CARTIER ADVERTORIAL PHOTO: JEAN LARIVIERE. STUDY VIGNETTE PHOTO: PHILLIPE PETIT © GETTY.

Clockwise from from top left: Look 16 / AW16 Ready-to-Wear Collection / tomford.com. Leopard-Print Pendant Light / fshenemaderantiques.com. Leopard Cowhide Rug / shopsocietysocial.com. 2000 Cartier Advertorial for Egoïste Issue N°14 by Jean Larivière. Blonde Alter Pony Bag / stellamccartney.com.. Oval Tray / danagibson.com. The study at Maison Jean Cocteau, Milly-la-Forêt, France, from Signature Spaces: Well-Travelled Interiors by Paolo Moschino and Philip Vergeylen / vendomepress.com. Monte Carlo Decanter / rosannainc.com. Afrikan Stool / magnihomecollection.com. Jungle Dream Fabric in Contrast / Phantasmagoria Collection / aimeewilder.com.

LX_COM11_InspirationFound.indd 290

12/8/16 11:18 AM


1500 tacoma way, redwood city, ca 94063 | office: 650.216.9600 | baywestbuilders.com


THE PENTHOUSE COLLECTION The crown jewel of The Pacific, the Penthouse Collection takes sophisticated living to expansive new heights. Situated in the heart of San Francisco’s Pacific Heights neighborhood, the penthouses make light, space and privacy a priority. Each inimitable residence begins with unobstructed floor plates, generous square footage and oversized floor-to-ceiling windows. With plans ranging from ~2,139–4,048 square feet, the Penthouse Collection includes legacy residences that will invite you to stay for generations. Pricing available upon request. For more details, visit: PacificPenthouses.com

2121 WEBSTER STREE T SAN FR ANCISCO, CALIFORNIA 94115 PACIFICPENTHOUSES.COM 415 915 6323


Trumark Urban and The Pacific reserve the right to make modifications in plans, exterior designs, prices, materials, specifications, finishes, and standard features at any time without notice.
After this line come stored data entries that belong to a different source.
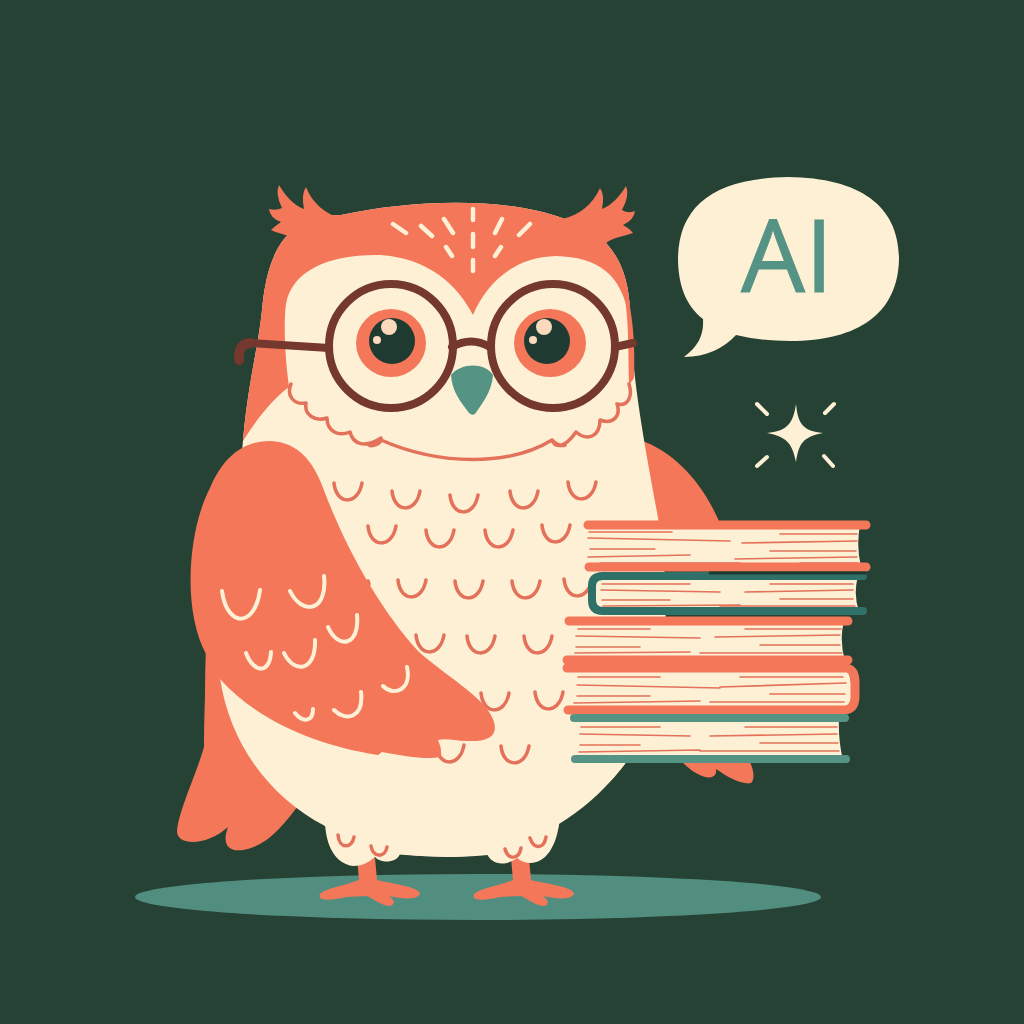
<!DOCTYPE html>
<html lang="en">
<head>
<meta charset="utf-8">
<title>Reading owl</title>
<style>
:root {
  --forest: #264234;
  --ink: #1f3a30;
  --coral: #f4775a;
  --coral-line: #e4715a;
  --cream: #fdf0d5;
  --teal: #559384;
  --teal-deep: #2f7168;
  --ground: #528e80;
  --frame: #74382f;
}
html, body { margin: 0; height: 100%; overflow: hidden; background: var(--forest); }
svg { display: block; width: 1024px; height: 1024px; }
.coral { fill: var(--coral); }
.cream { fill: var(--cream); }
.ink { fill: var(--ink); }
.teal { fill: var(--teal); }
.line { fill: none; stroke-linecap: round; stroke-linejoin: round; }
.feather { stroke: var(--coral-line); stroke-width: 3.5; }
.pale { stroke: var(--cream); stroke-width: 4; }
.frame { stroke: var(--frame); stroke-width: 8; }
.page-line { stroke: var(--coral-line); stroke-width: 1.6; }
.cover { stroke: var(--coral); stroke-width: 9; }
.cover-teal { stroke: var(--teal-deep); stroke-width: 8; }
.bubble-text { font: 400 101px "Open Sans", "Noto Sans", sans-serif; fill: var(--teal); stroke: var(--teal); stroke-width: 1; }
</style>
</head>
<body>
<svg viewBox="0 0 1024 1024" role="img" aria-label="Owl in round glasses holding a stack of books">
  <defs>
    <path id="scallop" d="M-14-9C-12 13 10 14 14-9"/>
    <clipPath id="body-clip">
      <path d="M242 455C246 390 258 350 262 310C267 255 284 215 341 215C420 198 510 198 565 219C608 232 628 262 630 310C632 390 650 470 661 535C674 640 660 720 622 768C600 795 580 811 559 824C555 850 500 856 447 857C390 856 340 850 325 826C270 797 230 745 220 678L215 520Z"/>
    </clipPath>
  </defs>

  <rect width="1024" height="1024" fill="var(--forest)"/>
  <ellipse id="ground" cx="478" cy="897" rx="343" ry="23" fill="var(--ground)"/>

  <g id="tail" class="coral">
    <path d="M206 640L204 747C195 778 178 812 177 832C178 846 207 846 228 827C221 846 230 852 243 850C268 846 284 824 298 806L260 700Z"/>
  </g>

  <g id="far-wing" class="coral">
    <path d="M640 440C675 452 704 484 721 526L650 540Z"/>
    <path d="M682 762C694 774 706 779 712 777Q717 775 716 769C730 779 744 785 751 783C755 779 754 770 749 760Z"/>
  </g>

  <g id="legs" class="coral">
    <path id="left-foot" d="M357 858L359 880C344 886 326 888 320 894C317 901 329 901 346 897L367 896C375 900 383 906 390 906C397 904 393 899 389 896C403 899 417 900 420 894C419 887 398 885 377 880L375 858Z"/>
    <use href="#left-foot" x="154"/>
  </g>

  <g id="body">
    <path class="cream" d="M325 815C324 846 336 864 353 866C364 866 370 861 375 857C380 863 396 864 400 854Q445 859 487 854C491 863 503 868 517 858C532 870 557 862 560 815Z"/>
    <g clip-path="url(#body-clip)">
      <rect class="cream" x="200" y="190" width="480" height="680"/>
      <path class="coral" d="M230 462C248 432 266 404 289 387C284 350 284 318 286 304C292 270 330 254 380 255C428 258 457 284 473 315C486 284 513 257 556 256C598 257 622 274 629 318L660 318V180H220Z"/>
    </g>
    <path class="coral" d="M628 296C634 325 635 352 634 378L629 385C628 352 629 320 624 292Z"/>
  </g>

  <g id="ear-tufts" class="coral">
    <path id="left-tuft" d="M343 219C326 215 312 203 306 187Q301 194 304 209C293 205 285 195 279 185Q275 194 282 208Q276 211 269 209Q270 218 281 222Q275 226 271 230C281 235 294 235 301 243L310 250Z"/>
    <path d="M562 219C580 215 593 204 600 188Q605 195 602 209C612 205 620 196 626 186Q630 195 622 210Q628 214 635 211Q634 220 623 225Q629 228 633 233C622 237 612 237 604 245L590 250Z"/>
  </g>

  <g id="brow-marks" class="line pale" style="stroke-width:4.5">
    <path d="M473 209V220M473 234V247M473 260V271M393 224L406 233M421 226L432 236M444 219L453 233M446 247L452 256M502 219L495 233M530 224L519 235M501 247L495 256"/>
  </g>

  <g id="face-ruff" class="line feather">
    <path d="M291 384C286 396 294 405 306 403C304 415 315 422 327 418C327 431 338 437 350 432C353 445 366 448 381 438C382 444 372 447 369 445M381 440C440 466 510 466 552 440C555 448 564 449 576 432C588 442 600 436 600 420C614 425 621 415 617 404C628 407 633 396 629 384M552 440Q558 447 565 445"/>
  </g>

  <g id="chest-feathers" class="line feather">
    <use href="#scallop" x="348" y="492"/><use href="#scallop" x="406" y="500"/><use href="#scallop" x="464" y="504"/><use href="#scallop" x="524" y="500"/><use href="#scallop" x="582" y="491"/>
    <use href="#scallop" x="382" y="535"/><use href="#scallop" x="440" y="539"/><use href="#scallop" x="499" y="539"/><use href="#scallop" x="556" y="534"/>
    <use href="#scallop" x="412" y="589"/><use href="#scallop" x="469" y="590"/><use href="#scallop" x="526" y="590"/><use href="#scallop" x="578" y="588"/>
    <use href="#scallop" x="430" y="644"/><use href="#scallop" x="481" y="645"/><use href="#scallop" x="538" y="645"/>
    <use href="#scallop" x="495" y="702"/><use href="#scallop" x="549" y="701"/>
    <use href="#scallop" x="450" y="754"/><use href="#scallop" x="515" y="755"/>
    <path d="M338 835C339 849 352 849 354 837M371 846C373 858 385 858 387 847M505 849C508 860 519 860 521 848M530 838C534 850 544 849 546 837M368 581L369 584"/>
  </g>

  <g id="near-wing">
    <path class="coral" d="M206 654C182 610 188 530 210 488C224 455 245 441 270 441C300 442 315 464 325 493C346 548 380 610 419 652C446 676 482 696 492 717C501 736 488 742 467 741C455 741 446 738 438 740Q442 748 441 757C425 760 405 756 382 752L378 755C320 746 258 722 220 679L217 720L204 747Z"/>
    <g class="line pale">
      <path d="M222 591C227 628 255 628 260 590M290 591C302 616 328 612 324 576M328 627C338 650 360 646 357 615M246 653C254 674 270 674 271 652M284 653C294 674 316 672 315 640M383 686C394 697 412 690 407 667M295 713C303 723 313 722 313 709M334 710C346 722 364 718 361 692"/>
    </g>
  </g>

  <g id="eyes">
    <circle class="cream" cx="391" cy="346" r="61"/>
    <circle class="cream" cx="553" cy="346" r="61"/>
    <ellipse class="coral" cx="391" cy="343" rx="35" ry="34"/>
    <ellipse class="coral" cx="550" cy="343" rx="36" ry="34"/>
    <circle class="ink" cx="392" cy="341" r="23"/>
    <circle class="ink" cx="547" cy="341" r="23"/>
    <g fill="#fbd9bd">
      <circle cx="389" cy="327" r="8"/><circle cx="377" cy="340" r="4"/>
      <circle cx="544" cy="327" r="8"/><circle cx="533" cy="340" r="4"/>
    </g>
  </g>

  <path id="beak" class="teal" d="M451 375C461 363 484 362 493 375C492 392 481 405 475 414Q472 416 469 413C460 401 452 391 451 375Z"/>

  <g id="glasses" class="line frame">
    <circle cx="391" cy="346" r="62"/>
    <circle cx="553" cy="346" r="62"/>
    <path d="M452 347Q471 336 490 347M329 348L251 343Q238 343 239 360M615 347L633 343"/>
    <path d="M251 343Q238 343 239 360" stroke-width="10"/>
  </g>

  <g id="books">
    <g id="book-first">
      <path class="cream" d="M586 525H860Q856 546 861 567H588Q584 546 586 525Z"/>
      <path class="line page-line" d="M589 532H672M588 538L730 541M590 549H655M588 557L690 555M600 563H740M780 534H857M742 543L857 541M770 551H856M735 559L857 557M800 563H858"/>
      <path class="line cover" d="M588 525H866M589 567H866"/>
    </g>
    <g id="book-second">
      <path class="cream" d="M592 576H858Q853 594 859 612H592Z"/>
      <path class="line page-line" d="M602 584H690M601 590L720 592M602 600H670M603 606L740 605M770 584H853M745 592L853 590M780 599H853M720 606H855"/>
      <path class="line cover-teal" d="M863 576H603Q592 576 592 586V600Q592 611 603 611H863"/>
      <path class="line" stroke="var(--ink)" stroke-width="3" d="M710 573H866"/>
    </g>
    <g id="book-third">
      <path class="cream" d="M572 621H844Q839 640 845 661H570Q577 640 572 621Z"/>
      <path class="line page-line" d="M578 629H650M576 636L700 638M576 647H640M575 653L690 652M745 629H841M715 637L840 635M760 645H840M700 653H842"/>
      <path class="line cover" d="M569 621H848M567 660H848"/>
    </g>
    <g id="book-fourth">
      <path class="cream" d="M572 669H847Q856 690 848 709H570Q578 690 572 669Z"/>
      <path class="line page-line" d="M578 677H660M577 685L720 688M577 696H650M574 703L700 701M740 677H843M720 687L846 683M770 694H845M710 702H844"/>
      <path class="line cover" d="M567 668H847Q855 670 855 682V698Q854 710 844 710H568"/>
    </g>
    <g id="book-fifth">
      <path class="cream" d="M574 718H839Q838 740 843 760H574Q580 740 574 718Z"/>
      <path class="line page-line" d="M581 727H660M580 734L690 736M580 745H640M579 752L700 750M745 727H837M710 736L837 734M760 743H838M700 751H839"/>
      <path class="line cover-teal" style="stroke:var(--teal)" d="M574 718H845M575 759H846"/>
    </g>
  </g>

  <g id="speech-bubble">
    <path class="cream" d="M684 357C699 346 704 334 703 319C686 306 678 285 678 258C679 205 715 178 788 177C862 178 899 207 899 259C898 313 859 341 790 341Q760 341 736 335C724 348 706 357 684 357Z"/>
    <text class="bubble-text" x="741" y="292">AI</text>
  </g>

  <g id="sparkle">
    <path class="cream" d="M796 404C798 424 803 431 823 433C803 437 799 443 796 462C792 443 787 437 767 433C787 431 793 424 796 404Z"/>
    <path class="line pale" d="M757 404L767 414M834 404L825 413M767 457L757 466M824 456L833 466"/>
  </g>
</svg>
</body>
</html>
Photographs, renderings, and landscaping are illustrative and conceptual. Real Estate Consulting, Sales and Marketing by Polaris Pacificâ&#x20AC;&#x201D;a licensed California, Arizona, Colorado, Oregon, and Washington Brokerâ&#x20AC;&#x201D;CA BRE #01499250. Š2016 The Pacific. Brokers must accompany their client(s) and register them on their first appointment in order to be eligible for a broker commission.


Dreams Do Come True

Make an appointment to visit our private boutique next to the Old San Francisco Mint

 San Francisco’s Hidden Gem Since 1912 www.66mint.com • 66mint Fine Estate Jewelry • info@66mint.com • 415.982.4402

Luxe Magazine January 2017 San Francisco  
Luxe Magazine January 2017 San Francisco